__Records excerpted from a collection__.
((

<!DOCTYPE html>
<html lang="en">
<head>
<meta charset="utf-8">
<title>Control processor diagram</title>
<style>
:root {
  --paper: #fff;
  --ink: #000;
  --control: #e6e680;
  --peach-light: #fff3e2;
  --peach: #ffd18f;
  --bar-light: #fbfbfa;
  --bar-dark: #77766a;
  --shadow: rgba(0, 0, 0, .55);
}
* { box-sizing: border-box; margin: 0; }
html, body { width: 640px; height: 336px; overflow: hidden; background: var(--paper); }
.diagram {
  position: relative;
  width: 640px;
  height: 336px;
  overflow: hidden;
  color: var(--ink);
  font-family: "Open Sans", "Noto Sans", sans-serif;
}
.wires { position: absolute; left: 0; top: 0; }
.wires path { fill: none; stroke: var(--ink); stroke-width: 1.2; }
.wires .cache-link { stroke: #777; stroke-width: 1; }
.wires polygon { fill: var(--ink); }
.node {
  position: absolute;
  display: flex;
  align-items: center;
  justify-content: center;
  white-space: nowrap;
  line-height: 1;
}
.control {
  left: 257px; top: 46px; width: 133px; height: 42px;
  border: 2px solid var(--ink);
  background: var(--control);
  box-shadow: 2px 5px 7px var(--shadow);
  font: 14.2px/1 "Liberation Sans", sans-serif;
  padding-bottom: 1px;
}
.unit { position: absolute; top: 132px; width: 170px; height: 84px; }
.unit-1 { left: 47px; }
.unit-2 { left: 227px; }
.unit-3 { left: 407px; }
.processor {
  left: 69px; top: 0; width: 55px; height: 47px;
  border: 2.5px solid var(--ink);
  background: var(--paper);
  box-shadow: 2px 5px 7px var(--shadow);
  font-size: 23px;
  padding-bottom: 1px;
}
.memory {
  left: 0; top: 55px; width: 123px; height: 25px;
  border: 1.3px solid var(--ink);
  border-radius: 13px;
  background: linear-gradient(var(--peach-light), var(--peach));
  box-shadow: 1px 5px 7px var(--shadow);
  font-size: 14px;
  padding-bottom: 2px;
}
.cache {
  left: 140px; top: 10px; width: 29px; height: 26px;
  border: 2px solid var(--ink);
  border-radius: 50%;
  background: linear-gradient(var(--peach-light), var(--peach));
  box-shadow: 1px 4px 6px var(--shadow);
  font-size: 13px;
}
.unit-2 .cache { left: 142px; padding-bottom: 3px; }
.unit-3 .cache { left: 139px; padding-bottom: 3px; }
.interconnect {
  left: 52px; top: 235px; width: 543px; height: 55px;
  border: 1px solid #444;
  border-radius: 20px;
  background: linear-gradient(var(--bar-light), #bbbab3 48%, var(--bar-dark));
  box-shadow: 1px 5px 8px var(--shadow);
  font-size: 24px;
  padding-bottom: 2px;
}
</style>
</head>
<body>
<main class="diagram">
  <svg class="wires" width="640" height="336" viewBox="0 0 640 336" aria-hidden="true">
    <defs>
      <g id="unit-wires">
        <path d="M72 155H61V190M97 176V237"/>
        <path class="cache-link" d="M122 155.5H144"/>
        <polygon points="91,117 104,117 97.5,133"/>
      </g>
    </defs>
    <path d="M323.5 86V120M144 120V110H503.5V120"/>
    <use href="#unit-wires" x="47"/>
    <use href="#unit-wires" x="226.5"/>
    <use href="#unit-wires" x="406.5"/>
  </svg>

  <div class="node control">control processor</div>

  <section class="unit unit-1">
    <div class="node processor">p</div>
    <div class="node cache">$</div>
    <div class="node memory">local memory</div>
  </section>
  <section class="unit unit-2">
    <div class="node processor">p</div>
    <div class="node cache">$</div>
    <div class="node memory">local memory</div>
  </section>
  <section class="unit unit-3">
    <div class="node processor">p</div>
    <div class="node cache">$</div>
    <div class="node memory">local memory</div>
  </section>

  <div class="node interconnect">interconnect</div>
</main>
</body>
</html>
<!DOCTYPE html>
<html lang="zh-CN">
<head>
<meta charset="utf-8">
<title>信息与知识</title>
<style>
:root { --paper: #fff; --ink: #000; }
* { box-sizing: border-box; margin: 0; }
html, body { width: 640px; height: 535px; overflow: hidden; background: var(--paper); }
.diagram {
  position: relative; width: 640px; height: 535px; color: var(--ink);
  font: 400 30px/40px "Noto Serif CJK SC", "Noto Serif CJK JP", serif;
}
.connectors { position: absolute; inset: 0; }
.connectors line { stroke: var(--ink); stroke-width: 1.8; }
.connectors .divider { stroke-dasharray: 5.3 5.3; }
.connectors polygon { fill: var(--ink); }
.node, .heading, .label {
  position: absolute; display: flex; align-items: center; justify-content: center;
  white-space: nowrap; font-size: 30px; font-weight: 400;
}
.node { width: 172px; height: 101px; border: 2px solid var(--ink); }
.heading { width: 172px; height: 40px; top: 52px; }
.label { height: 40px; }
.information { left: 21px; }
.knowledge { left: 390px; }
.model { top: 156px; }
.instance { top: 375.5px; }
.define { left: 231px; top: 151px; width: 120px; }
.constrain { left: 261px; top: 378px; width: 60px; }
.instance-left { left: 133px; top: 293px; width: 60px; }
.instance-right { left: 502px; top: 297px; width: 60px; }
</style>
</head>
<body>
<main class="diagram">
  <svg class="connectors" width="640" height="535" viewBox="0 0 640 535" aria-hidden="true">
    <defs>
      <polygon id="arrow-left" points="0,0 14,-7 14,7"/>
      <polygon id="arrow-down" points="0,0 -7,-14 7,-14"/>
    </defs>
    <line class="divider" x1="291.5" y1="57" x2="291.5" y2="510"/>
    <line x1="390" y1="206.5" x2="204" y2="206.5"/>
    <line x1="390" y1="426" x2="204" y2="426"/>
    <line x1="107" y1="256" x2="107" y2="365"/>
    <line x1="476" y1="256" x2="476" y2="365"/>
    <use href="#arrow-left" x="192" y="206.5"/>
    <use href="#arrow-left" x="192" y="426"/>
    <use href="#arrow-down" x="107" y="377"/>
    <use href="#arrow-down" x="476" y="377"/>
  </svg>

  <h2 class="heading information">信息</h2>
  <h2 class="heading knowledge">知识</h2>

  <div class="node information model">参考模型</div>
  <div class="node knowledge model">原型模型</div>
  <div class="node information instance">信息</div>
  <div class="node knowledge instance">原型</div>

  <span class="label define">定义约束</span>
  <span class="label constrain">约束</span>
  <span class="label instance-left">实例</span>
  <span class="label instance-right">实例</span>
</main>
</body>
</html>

))

__Task to complete__. Every line of the data above is to be copied out exactly.

__Answer to the exercise__.
<!DOCTYPE html>
<html lang="en">
<head>
<meta charset="utf-8">
<title>Control processor diagram</title>
<style>
:root {
  --paper: #fff;
  --ink: #000;
  --control: #e6e680;
  --peach-light: #fff3e2;
  --peach: #ffd18f;
  --bar-light: #fbfbfa;
  --bar-dark: #77766a;
  --shadow: rgba(0, 0, 0, .55);
}
* { box-sizing: border-box; margin: 0; }
html, body { width: 640px; height: 336px; overflow: hidden; background: var(--paper); }
.diagram {
  position: relative;
  width: 640px;
  height: 336px;
  overflow: hidden;
  color: var(--ink);
  font-family: "Open Sans", "Noto Sans", sans-serif;
}
.wires { position: absolute; left: 0; top: 0; }
.wires path { fill: none; stroke: var(--ink); stroke-width: 1.2; }
.wires .cache-link { stroke: #777; stroke-width: 1; }
.wires polygon { fill: var(--ink); }
.node {
  position: absolute;
  display: flex;
  align-items: center;
  justify-content: center;
  white-space: nowrap;
  line-height: 1;
}
.control {
  left: 257px; top: 46px; width: 133px; height: 42px;
  border: 2px solid var(--ink);
  background: var(--control);
  box-shadow: 2px 5px 7px var(--shadow);
  font: 14.2px/1 "Liberation Sans", sans-serif;
  padding-bottom: 1px;
}
.unit { position: absolute; top: 132px; width: 170px; height: 84px; }
.unit-1 { left: 47px; }
.unit-2 { left: 227px; }
.unit-3 { left: 407px; }
.processor {
  left: 69px; top: 0; width: 55px; height: 47px;
  border: 2.5px solid var(--ink);
  background: var(--paper);
  box-shadow: 2px 5px 7px var(--shadow);
  font-size: 23px;
  padding-bottom: 1px;
}
.memory {
  left: 0; top: 55px; width: 123px; height: 25px;
  border: 1.3px solid var(--ink);
  border-radius: 13px;
  background: linear-gradient(var(--peach-light), var(--peach));
  box-shadow: 1px 5px 7px var(--shadow);
  font-size: 14px;
  padding-bottom: 2px;
}
.cache {
  left: 140px; top: 10px; width: 29px; height: 26px;
  border: 2px solid var(--ink);
  border-radius: 50%;
  background: linear-gradient(var(--peach-light), var(--peach));
  box-shadow: 1px 4px 6px var(--shadow);
  font-size: 13px;
}
.unit-2 .cache { left: 142px; padding-bottom: 3px; }
.unit-3 .cache { left: 139px; padding-bottom: 3px; }
.interconnect {
  left: 52px; top: 235px; width: 543px; height: 55px;
  border: 1px solid #444;
  border-radius: 20px;
  background: linear-gradient(var(--bar-light), #bbbab3 48%, var(--bar-dark));
  box-shadow: 1px 5px 8px var(--shadow);
  font-size: 24px;
  padding-bottom: 2px;
}
</style>
</head>
<body>
<main class="diagram">
  <svg class="wires" width="640" height="336" viewBox="0 0 640 336" aria-hidden="true">
    <defs>
      <g id="unit-wires">
        <path d="M72 155H61V190M97 176V237"/>
        <path class="cache-link" d="M122 155.5H144"/>
        <polygon points="91,117 104,117 97.5,133"/>
      </g>
    </defs>
    <path d="M323.5 86V120M144 120V110H503.5V120"/>
    <use href="#unit-wires" x="47"/>
    <use href="#unit-wires" x="226.5"/>
    <use href="#unit-wires" x="406.5"/>
  </svg>

  <div class="node control">control processor</div>

  <section class="unit unit-1">
    <div class="node processor">p</div>
    <div class="node cache">$</div>
    <div class="node memory">local memory</div>
  </section>
  <section class="unit unit-2">
    <div class="node processor">p</div>
    <div class="node cache">$</div>
    <div class="node memory">local memory</div>
  </section>
  <section class="unit unit-3">
    <div class="node processor">p</div>
    <div class="node cache">$</div>
    <div class="node memory">local memory</div>
  </section>

  <div class="node interconnect">interconnect</div>
</main>
</body>
</html>
<!DOCTYPE html>
<html lang="zh-CN">
<head>
<meta charset="utf-8">
<title>信息与知识</title>
<style>
:root { --paper: #fff; --ink: #000; }
* { box-sizing: border-box; margin: 0; }
html, body { width: 640px; height: 535px; overflow: hidden; background: var(--paper); }
.diagram {
  position: relative; width: 640px; height: 535px; color: var(--ink);
  font: 400 30px/40px "Noto Serif CJK SC", "Noto Serif CJK JP", serif;
}
.connectors { position: absolute; inset: 0; }
.connectors line { stroke: var(--ink); stroke-width: 1.8; }
.connectors .divider { stroke-dasharray: 5.3 5.3; }
.connectors polygon { fill: var(--ink); }
.node, .heading, .label {
  position: absolute; display: flex; align-items: center; justify-content: center;
  white-space: nowrap; font-size: 30px; font-weight: 400;
}
.node { width: 172px; height: 101px; border: 2px solid var(--ink); }
.heading { width: 172px; height: 40px; top: 52px; }
.label { height: 40px; }
.information { left: 21px; }
.knowledge { left: 390px; }
.model { top: 156px; }
.instance { top: 375.5px; }
.define { left: 231px; top: 151px; width: 120px; }
.constrain { left: 261px; top: 378px; width: 60px; }
.instance-left { left: 133px; top: 293px; width: 60px; }
.instance-right { left: 502px; top: 297px; width: 60px; }
</style>
</head>
<body>
<main class="diagram">
  <svg class="connectors" width="640" height="535" viewBox="0 0 640 535" aria-hidden="true">
    <defs>
      <polygon id="arrow-left" points="0,0 14,-7 14,7"/>
      <polygon id="arrow-down" points="0,0 -7,-14 7,-14"/>
    </defs>
    <line class="divider" x1="291.5" y1="57" x2="291.5" y2="510"/>
    <line x1="390" y1="206.5" x2="204" y2="206.5"/>
    <line x1="390" y1="426" x2="204" y2="426"/>
    <line x1="107" y1="256" x2="107" y2="365"/>
    <line x1="476" y1="256" x2="476" y2="365"/>
    <use href="#arrow-left" x="192" y="206.5"/>
    <use href="#arrow-left" x="192" y="426"/>
    <use href="#arrow-down" x="107" y="377"/>
    <use href="#arrow-down" x="476" y="377"/>
  </svg>

  <h2 class="heading information">信息</h2>
  <h2 class="heading knowledge">知识</h2>

  <div class="node information model">参考模型</div>
  <div class="node knowledge model">原型模型</div>
  <div class="node information instance">信息</div>
  <div class="node knowledge instance">原型</div>

  <span class="label define">定义约束</span>
  <span class="label constrain">约束</span>
  <span class="label instance-left">实例</span>
  <span class="label instance-right">实例</span>
</main>
</body>
</html>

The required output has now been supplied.